(Beginning of Provided data)

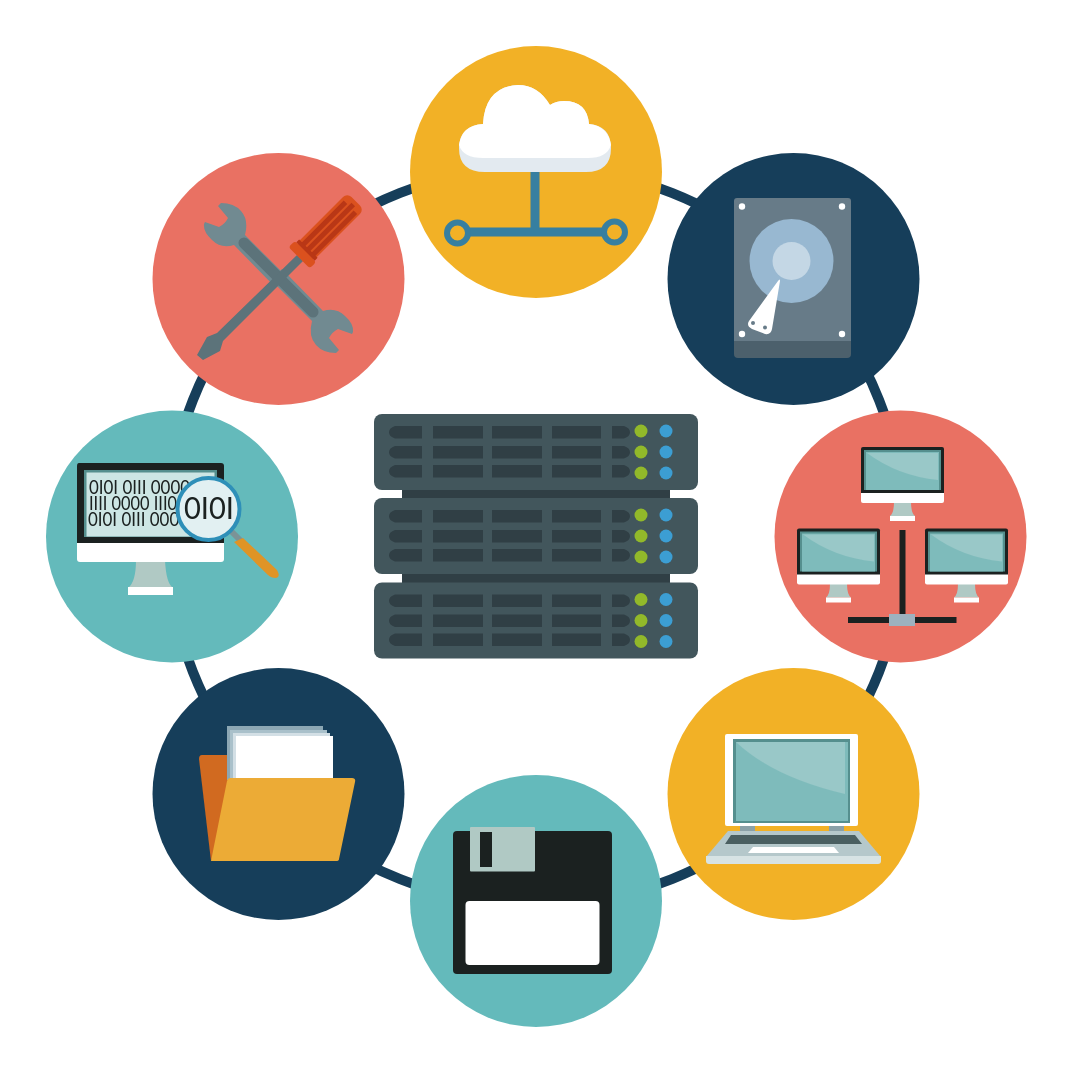
<!DOCTYPE html>
<html lang="en">
<head>
<meta charset="utf-8">
<title>Data center services</title>
<style>
:root {
  --navy: #163e5a; --yellow: #f2b126; --coral: #e97163; --teal: #64babb;
  --black: #1b2120; --white: #fff; --rack: #42565c; --slot: #303f45;
  --green: #92b92a; --blue: #3c9ed3; --link: #377fa0; --steel: #718a91;
  --steel-dark: #5c737a; --screen: #7ebbbb; --glare: #99c8c8;
  --bezel: #558f8e; --stand: #b0c9c4;
}
html, body { margin: 0; width: 1072px; height: 1072px; overflow: hidden; background: var(--white); }
svg { display: block; }
.navy { fill: var(--navy); } .yellow { fill: var(--yellow); }
.coral { fill: var(--coral); } .teal { fill: var(--teal); }
.white { fill: var(--white); } .black { fill: var(--black); }
.rack { fill: var(--rack); } .slot { fill: var(--slot); }
.green { fill: var(--green); } .blue { fill: var(--blue); }
.screen { fill: var(--screen); } .glare { fill: var(--glare); }
.bezel { fill: var(--bezel); } .stand { fill: var(--stand); }
.steel { fill: var(--steel); } .steel-dark { fill: var(--steel-dark); }
.ring { fill: none; stroke: var(--navy); stroke-width: 10; }
.link { fill: none; stroke: var(--link); }
.code { font-family: Lato, "Open Sans", sans-serif; font-size: 19px; fill: var(--black); }
.code-large { font-size: 30px; }
</style>
</head>
<body>
<svg width="1072" height="1072" viewBox="0 0 1072 1072" role="img" aria-label="Server rack surrounded by eight data service icons">
  <defs>
    <g id="slot-row">
      <path class="slot" d="M395 426h27v12.500h-27q-6-2-6-6.200t6-6.300zM433 426h50v12.500h-50zM492 426h50v12.500h-50zM552 426h49v12.500h-49zM612 426h12q6 2 6 6.300t-6 6.200h-12z"/>
    </g>
    <g id="server-unit">
      <rect class="rack" x="374" y="414" width="324" height="76" rx="8"/>
      <use href="#slot-row"/>
      <use href="#slot-row" y="20"/>
      <use href="#slot-row" y="39"/>
      <g class="green"><circle cx="641" cy="431" r="6.500"/><circle cx="641" cy="452" r="6.500"/><circle cx="641" cy="473" r="6.500"/></g>
      <g class="blue"><circle cx="666" cy="431" r="6.500"/><circle cx="666" cy="452" r="6.500"/><circle cx="666" cy="473" r="6.500"/></g>
    </g>
    <g id="small-monitor">
      <path class="stand" d="M894 502h17q0 11 4 14h-25q4-3 4-14z"/>
      <rect class="white" x="890" y="516" width="25" height="5"/>
      <rect class="white" x="861" y="490" width="83" height="13" rx="2"/>
      <path class="black" d="M863 447h79q2 0 2 2v44h-83v-44q0-2 2-2z"/>
      <rect class="bezel" x="864" y="450" width="77" height="40"/>
      <rect class="screen" x="866" y="452" width="73" height="38"/>
      <path class="glare" d="M867 453h71v27q-40-4-71-27z"/>
    </g>
    <path id="wrench-half" class="steel" d="M218 206l3-3q13 0 20 8 8 9 4 24l41 41-11 11-41-42q-13 4-22-5-9-8-8-16l1-2 14 5q6-3 9-9z"/>
  </defs>

  <circle class="ring" cx="536" cy="536" r="369"/>

  <g id="badges">
    <circle class="yellow" cx="536" cy="172" r="126"/>
    <circle class="navy" cx="793.500" cy="279" r="126"/>
    <circle class="coral" cx="900.500" cy="536.500" r="126"/>
    <circle class="yellow" cx="793.500" cy="794" r="126"/>
    <circle class="teal" cx="536" cy="901" r="126"/>
    <circle class="navy" cx="278.500" cy="794" r="126"/>
    <circle class="teal" cx="172" cy="536.500" r="126"/>
    <circle class="coral" cx="278.500" cy="279" r="126"/>
  </g>

  <g id="server-rack">
    <rect class="slot" x="402" y="488" width="268" height="96"/>
    <use href="#server-unit"/>
    <use href="#server-unit" y="84"/>
    <use href="#server-unit" y="168.500"/>
  </g>

  <g id="cloud-network">
    <path class="link" stroke-width="9" d="M535 168v64M468 232h136"/>
    <circle class="link" stroke-width="6" cx="457.500" cy="233" r="10.500"/>
    <circle class="link" stroke-width="6" cx="614.500" cy="232" r="10.500"/>
    <path fill="#e3eaf0" d="M483 124q-24 2-24 24 0 24 26 24h101q25 0 25-24 0-22-22-24-2-23-25-23-8 0-14 4-12-20-32-20-33 2-35 39z"/>
    <path class="white" d="M483 124q-21 1-24 21 4 13 24 13h105q19 0 23-13-3-19-22-21-2-23-25-23-8 0-14 4-12-20-32-20-33 2-35 39z"/>
  </g>

  <g id="hard-drive">
    <rect fill="#4c606c" x="734" y="300" width="117" height="58" rx="4"/>
    <path fill="#677b88" d="M737 198h111q3 0 3 3v140H734V201q0-3 3-3z"/>
    <g class="white"><circle cx="742" cy="206.500" r="3.200"/><circle cx="842" cy="206.500" r="3.200"/><circle cx="742" cy="334" r="3.200"/><circle cx="842" cy="334" r="3.200"/></g>
    <circle fill="#98b8d1" cx="791.500" cy="261" r="42"/>
    <circle fill="#c4d7e5" cx="791.500" cy="261" r="19"/>
    <path class="white" d="M778 281q2-3 2 0l-8 48q-1 6-7 5l-13-5q-6-3-3-8z"/>
    <g fill="#677b88"><circle cx="753" cy="323" r="2"/><circle cx="765" cy="327.500" r="2"/></g>
  </g>

  <g id="computer-network">
    <use href="#small-monitor"/>
    <use href="#small-monitor" x="-64" y="81.500"/>
    <use href="#small-monitor" x="64" y="81.500"/>
    <path class="black" d="M899.500 530h6v87h51v6H848v-6h51.500z"/>
    <rect fill="#9db2bf" x="889" y="614" width="26" height="12"/>
  </g>

  <g id="laptop">
    <path fill="#8ba1a8" d="M740 824h15v10h-15zM829 824h15v10h-15z"/>
    <rect class="white" x="725" y="734" width="133" height="92" rx="2"/>
    <rect class="bezel" x="733" y="739" width="117" height="84"/>
    <rect class="screen" x="736" y="742" width="112" height="79"/>
    <path class="glare" d="M736 742h109v52q-72-17-109-52z"/>
    <path fill="#b5c8cb" d="M728 831h131l22 26H706z"/>
    <path fill="#4a5f61" d="M731 835h124l7 9H725z"/>
    <path class="white" d="M753 847h81l5 6h-91z"/>
    <path fill="#d7e3e4" d="M706 856h175v5q0 3-3 3H709q-3 0-3-3z"/>
  </g>

  <g id="floppy-disk">
    <rect class="black" x="453" y="831" width="159" height="143" rx="4"/>
    <rect class="stand" x="470" y="827" width="65" height="44.500" rx="1"/>
    <rect class="black" x="480" y="832" width="12" height="35"/>
    <rect class="white" x="465.500" y="901" width="134" height="64" rx="4"/>
  </g>

  <g id="document-folder">
    <path fill="#d16a20" d="M202 755h26l20 30-37 76-12-102q0-4 3-4z"/>
    <path fill="#8ca7b4" d="M227 726h96v54h-96z"/>
    <path fill="#a9c0ca" d="M230 730h97v50h-97z"/>
    <path fill="#d3dfe5" d="M233 733h97v47h-97z"/>
    <path class="white" d="M236 736h97v44h-97z"/>
    <path fill="#ecab36" d="M230 778h122q4 0 3 4l-16 77q0 2-3 2H211l16-80q1-3 3-3z"/>
  </g>

  <g id="code-analysis">
    <path class="stand" d="M136 560h29q1 23 8 28h-45q8-6 8-28z"/>
    <rect class="white" x="128" y="587" width="45" height="8"/>
    <rect class="white" x="77" y="536" width="147" height="26" rx="3"/>
    <path class="black" d="M79 463h142q3 0 3 3v77H77v-77q0-3 2-3z"/>
    <rect class="bezel" x="84" y="470" width="133" height="67"/>
    <rect fill="#cde6e4" x="86.500" y="472.500" width="128" height="64"/>
    <g class="code" aria-label="0101 0111 0000">
      <text x="89" y="494" textLength="101" lengthAdjust="spacingAndGlyphs">0I0I 0III 0000</text>
      <text x="89" y="510" textLength="88" lengthAdjust="spacingAndGlyphs">IIII 0000 III0</text>
      <text x="88" y="526" textLength="101" lengthAdjust="spacingAndGlyphs">0I0I 0III 0000</text>
    </g>
    <path fill="none" stroke="#7b9397" stroke-width="6" d="M231 531l13 13"/>
    <path fill="#df9426" d="M234 542l9-4 34 32q4 7-1 8-5 0-8-3z"/>
    <circle fill="#e2f0f2" stroke="#2e8fb8" stroke-width="4" cx="208.500" cy="509" r="31"/>
    <text class="code code-large" x="184" y="519" textLength="50" lengthAdjust="spacingAndGlyphs">0I0I</text>
  </g>

  <g id="tools">
    <use href="#wrench-half"/>
    <use href="#wrench-half" transform="rotate(180 278.500 278)"/>
    <path fill="none" stroke="#5c737a" stroke-width="11" stroke-linecap="round" d="M244 243l69 69"/>
    <path class="steel-dark" d="M297 255l6 6-80 80-3 10-17 9-6-5 10-18 10-4z"/>
    <g id="screwdriver-handle" transform="translate(302 255) rotate(-45)">
      <rect fill="#db511e" x="3" y="-12" width="73" height="24" rx="6"/>
      <path fill="#b93716" d="M8-9h60v5H8zM8-2h64v5H8zM8 5h60v5H8z"/>
      <rect fill="#db511e" x="-4" y="-15" width="9" height="30" rx="3"/>
      <rect fill="#b93716" x="5" y="-13" width="4" height="26"/>
    </g>
  </g>
</svg>
</body>
</html>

(End of Provided data)

* What is needed: Note each line of the entries that has "black" in it, and copy those lines.

* Written answer:
  --black: #1b2120; --white: #fff; --rack: #42565c; --slot: #303f45;
.white { fill: var(--white); } .black { fill: var(--black); }
.code { font-family: Lato, "Open Sans", sans-serif; font-size: 19px; fill: var(--black); }
      <path class="black" d="M863 447h79q2 0 2 2v44h-83v-44q0-2 2-2z"/>
    <path class="black" d="M899.500 530h6v87h51v6H848v-6h51.500z"/>
    <rect class="black" x="453" y="831" width="159" height="143" rx="4"/>
    <rect class="black" x="480" y="832" width="12" height="35"/>
    <path class="black" d="M79 463h142q3 0 3 3v77H77v-77q0-3 2-3z"/>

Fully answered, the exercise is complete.